He writes about machines. The bandsaw is his favorite, his most
used – and if you want to make solid wood furniture I concur
with him that a bandsaw is your most critical machine purchase.

When this book was written he lived in Sweden – over 30 years
ago now. He says he started out with just a bandsaw and a
jointer. Today I own one of the same jointers he used – the
little INCA 8” machine.

Today Krenov lives in Fort Bragg, California. He founded a woodworking
school up there. His eyesight has decayed and he doesn’t
make furniture anymore. These days he makes wooden hand
planes by feel.

This book made me fall in love with woodworking. It compelled
me to teach myself the foundations skills. If it were not for
Krenov I don’t know if I would have half the understanding I
do today of hand planes and the beauty of a hand-planed surface.

In the end all my woodworking started here. I give this book
my highest recommendation.

View Loren's profile


10477 posts in 4448 days

7 comments so far

View johnjoiner's profile


160 posts in 4694 days

#1 posted 06-03-2008 06:59 PM

I’m glad you put up the review, Loren.

I also love Krenov’s books.

-- johnjoiner

View SST's profile


790 posts in 4995 days

#2 posted 06-04-2008 04:48 AM

Thanks for the comments. I believe that I’ll search for his books. I’ve seen some articles either about or by him in Fine Woodworking mag. I think it’s time for his books now. -SST

-- Accuracy is not in your power tool, it's in you

View Denappy's profile


116 posts in 4483 days

#3 posted 06-04-2008 05:17 AM

Thanks for the great review; I tend to agree; It is not always how quickly you can do it, but how you do it!

-- -=Den

View Scott Bryan's profile

Scott Bryan

27250 posts in 4622 days

#4 posted 06-04-2008 11:21 AM

Thanks for the review. I have read this book as well and agree with your assessment of Krenov.

-- Challenges are what make life interesting; overcoming them is what makes life meaningful- Joshua Marine

View WayneC's profile


14359 posts in 4898 days

#5 posted 06-04-2008 11:27 AM

Also agree as you can see from my tag line.

-- We must guard our enthusiasm as we would our life - James Krenov

View Ken90712's profile


17888 posts in 3989 days

#6 posted 12-31-2010 03:11 AM

Nice review!

-- Ken, "Everyday above ground is a good day!"

View travisowenfurniture's profile


91 posts in 3492 days

#7 posted 01-20-2011 06:29 AM

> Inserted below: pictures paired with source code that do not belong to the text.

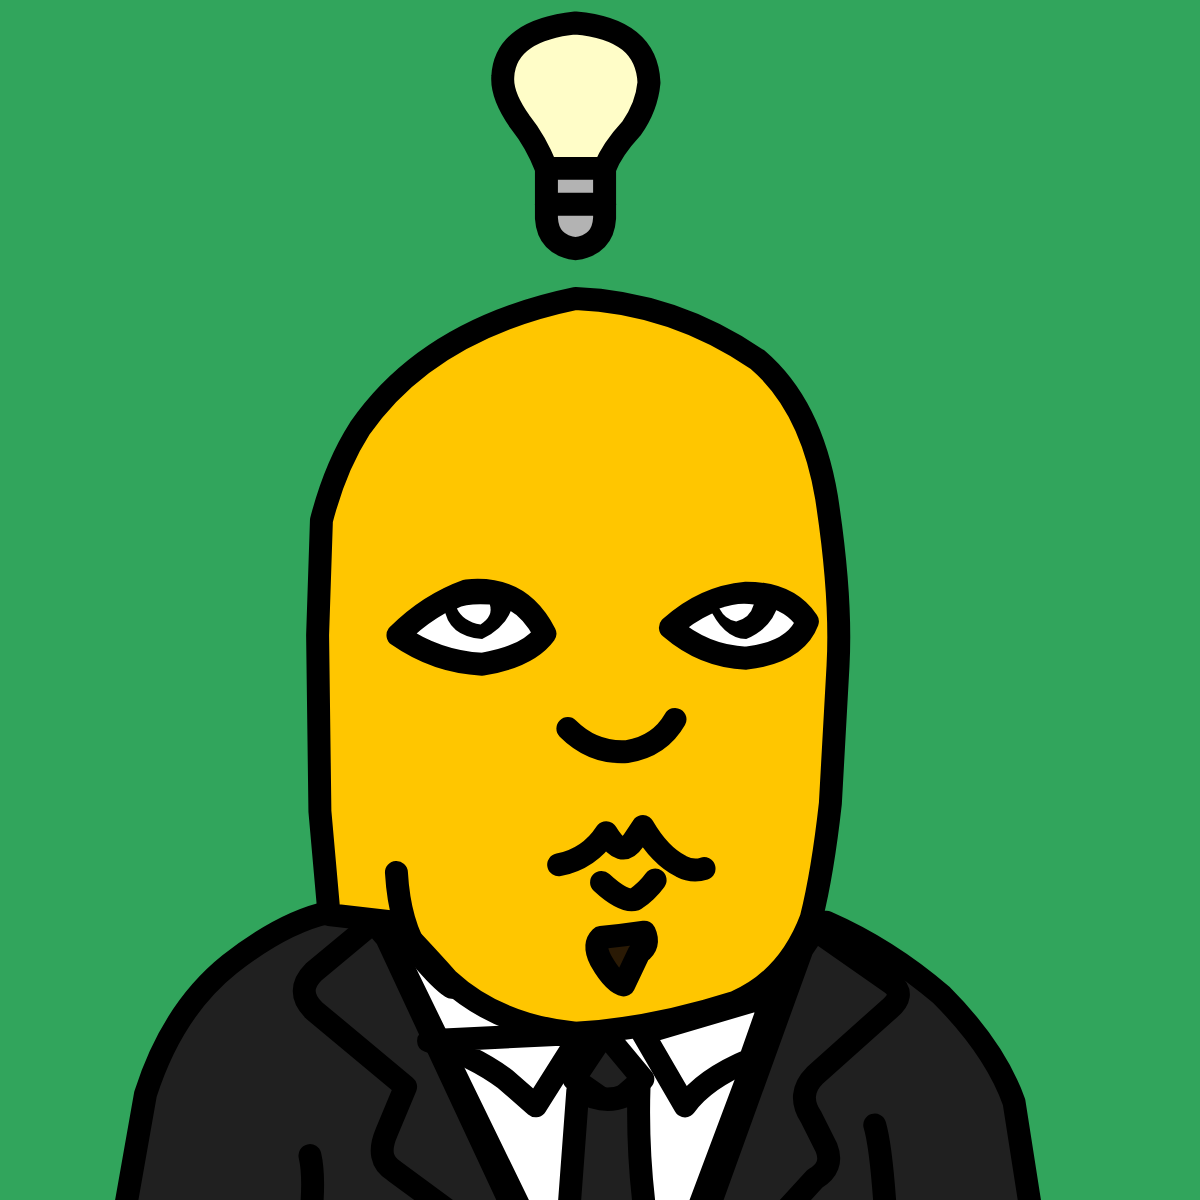
<!DOCTYPE html>
<html lang="en">
<head>
<meta charset="utf-8">
<title>Bright Idea Gentleman</title>
<style>
  :root {
    --backdrop: #31a55c;
    --skin: #ffc600;
    --ink: #000000;
    --bulb-glass: #fffdc8;
    --bulb-base: #b3b3b3;
    --suit: #202020;
    --shirt: #ffffff;
    --goatee: #2a1a05;
  }
  html, body { margin: 0; padding: 0; overflow: hidden; background: var(--backdrop); }
  .canvas { width: 1200px; height: 1200px; display: block; }
  .line { fill: none; stroke: var(--ink); stroke-width: 30; stroke-linecap: round; stroke-linejoin: round; }
  .outlined { stroke: var(--ink); stroke-width: 30; stroke-linejoin: round; stroke-linecap: round; }
</style>
</head>
<body>
<svg class="canvas" viewBox="0 0 1568 1568" xmlns="http://www.w3.org/2000/svg" role="img" aria-label="Cartoon man in a suit with a light bulb above his head">
  <rect width="1568" height="1568" fill="var(--backdrop)"/>

  <g id="light-bulb">
    <path class="outlined" fill="var(--bulb-base)" d="M714,215 L714,285 Q716,320 752,325 Q788,320 790,285 L790,215 Z"/>
    <line class="line" x1="714" y1="267" x2="790" y2="267"/>
    <path class="outlined" fill="var(--bulb-glass)" d="M714,220 Q700,185 680,160 Q655,125 657,100 Q660,40 752,30 Q845,38 848,108 Q845,140 825,168 Q800,195 790,220 Z"/>
  </g>

  <g id="suit">
    <path class="outlined" fill="var(--suit)" d="M160,1600 L190,1430 Q225,1320 300,1260 Q370,1205 430,1192 L500,1200 L1080,1205 Q1160,1240 1230,1300 Q1300,1370 1325,1440 L1350,1600 Z"/>
    <path id="shirt" class="outlined" fill="var(--shirt)" d="M505,1220 L690,1600 L905,1600 L1040,1240 Z"/>
    <path id="left-lapel" class="outlined" fill="var(--suit)" d="M488,1205 L410,1270 Q385,1295 410,1320 L530,1420 L505,1480 Q490,1515 515,1530 L610,1600 L680,1600 L505,1225 Z"/>
    <path id="right-lapel" class="outlined" fill="var(--suit)" d="M1065,1215 L1165,1285 Q1185,1300 1160,1320 L1065,1405 Q1040,1430 1060,1460 L1080,1500 Q1090,1525 1065,1540 L1010,1600 L918,1600 L1048,1240 Z"/>
    <path id="left-collar" class="outlined" fill="var(--shirt)" d="M560,1360 Q620,1380 660,1410 L700,1445 L760,1350 Z"/>
    <path id="right-collar" class="outlined" fill="var(--shirt)" d="M840,1350 L895,1445 Q920,1410 980,1385 L1010,1300 Z"/>
    <path id="tie-knot" class="outlined" fill="var(--suit)" d="M790,1350 L750,1410 L800,1445 L840,1410 Z"/>
    <path id="tie-blade" class="outlined" fill="var(--suit)" d="M755,1425 L742,1600 L845,1600 Q832,1510 835,1420 Q800,1450 755,1425 Z"/>
    <path class="line" d="M405,1510 Q412,1540 405,1600"/>
    <path class="line" d="M1143,1470 Q1152,1500 1158,1600"/>
  </g>

  <g id="head">
    <path class="outlined" fill="var(--skin)" d="M430,1195 L418,1060 L415,830 L420,680 Q438,610 470,560 Q560,430 752,390 Q880,395 990,470 Q1060,530 1080,650 Q1100,780 1095,870 L1085,1050 Q1075,1140 1060,1200 Q1030,1280 960,1310 Q850,1345 752,1350 Q650,1340 585,1280 Q540,1230 515,1205 Z"/>
    <path class="line" d="M518,1140 Q522,1210 550,1250 Q575,1280 590,1290"/>

    <g id="left-eye">
      <path class="outlined" fill="var(--shirt)" d="M520,830 Q560,790 610,772 Q680,765 712,828 Q690,858 630,868 Q570,865 520,830 Z"/>
      <path fill="var(--ink)" d="M580,792 Q585,832 630,835 Q665,818 672,785 Q625,772 580,792 Z"/>
      <path fill="var(--shirt)" d="M597,795 Q610,788 640,790 Q645,805 628,816 Q605,812 597,795 Z"/>
    </g>
    <g id="right-eye">
      <path class="outlined" fill="var(--shirt)" d="M876,820 Q920,780 975,775 Q1030,775 1055,812 Q1040,852 975,860 Q920,858 876,820 Z"/>
      <path fill="var(--ink)" d="M925,790 Q945,835 975,835 Q1010,820 1017,788 Q970,772 925,790 Z"/>
      <path fill="var(--shirt)" d="M940,795 Q965,786 985,790 Q980,808 962,812 Q948,810 940,795 Z"/>
    </g>

    <path id="smile" class="line" d="M742,952 Q775,985 820,982 Q862,975 882,940"/>
    <path id="moustache" class="line" d="M730,1130 Q770,1122 792,1088 Q812,1122 828,1098 L840,1080 Q862,1118 890,1132 Q905,1140 920,1135"/>
    <path id="mouth" class="line" d="M786,1153 Q815,1180 830,1175 Q845,1165 856,1150"/>
    <path id="goatee" class="outlined" fill="var(--goatee)" d="M785,1225 Q815,1222 842,1218 Q850,1235 835,1245 L815,1287 Q802,1285 785,1255 Q775,1235 785,1225 Z"/>
  </g>
</svg>
</body>
</html>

Well said. He has done the same for me. I just got copies of his last two books, “With Wakened Hands” which is about the work of his students, and “Worker in Wood” which takes a closer look of some of the pieces he featured in his earlier books. His words and his work struck me like nothing ever could. Before I had ever heard of him I knew I wanted to try woodworking. When I first started reading “The Impractical Cabinetmaker” (the first book of his I had) I thought he was some kind of artsy hippy-ish beatnik who liked the funky side of furniture, but as I read on, I began to feel like I was really understood and I felt like I wasn’t alone. I gained an extreme appreciation from the human touch on furniture as opposed to the factory made square-cornered fiber board furniture so common in our houses and in our stores.

Thank you James Krenov. Your soul will live forever through the people you have inspired.


Have your say...

You must be signed in to post the comments.

DISCLAIMER: Any posts on LJ are posted by individuals acting in their own right and do not necessarily reflect the views of LJ. LJ will not be held liable for the actions of any user.

Latest Projects | Latest Blog Entries | Latest Forum Topics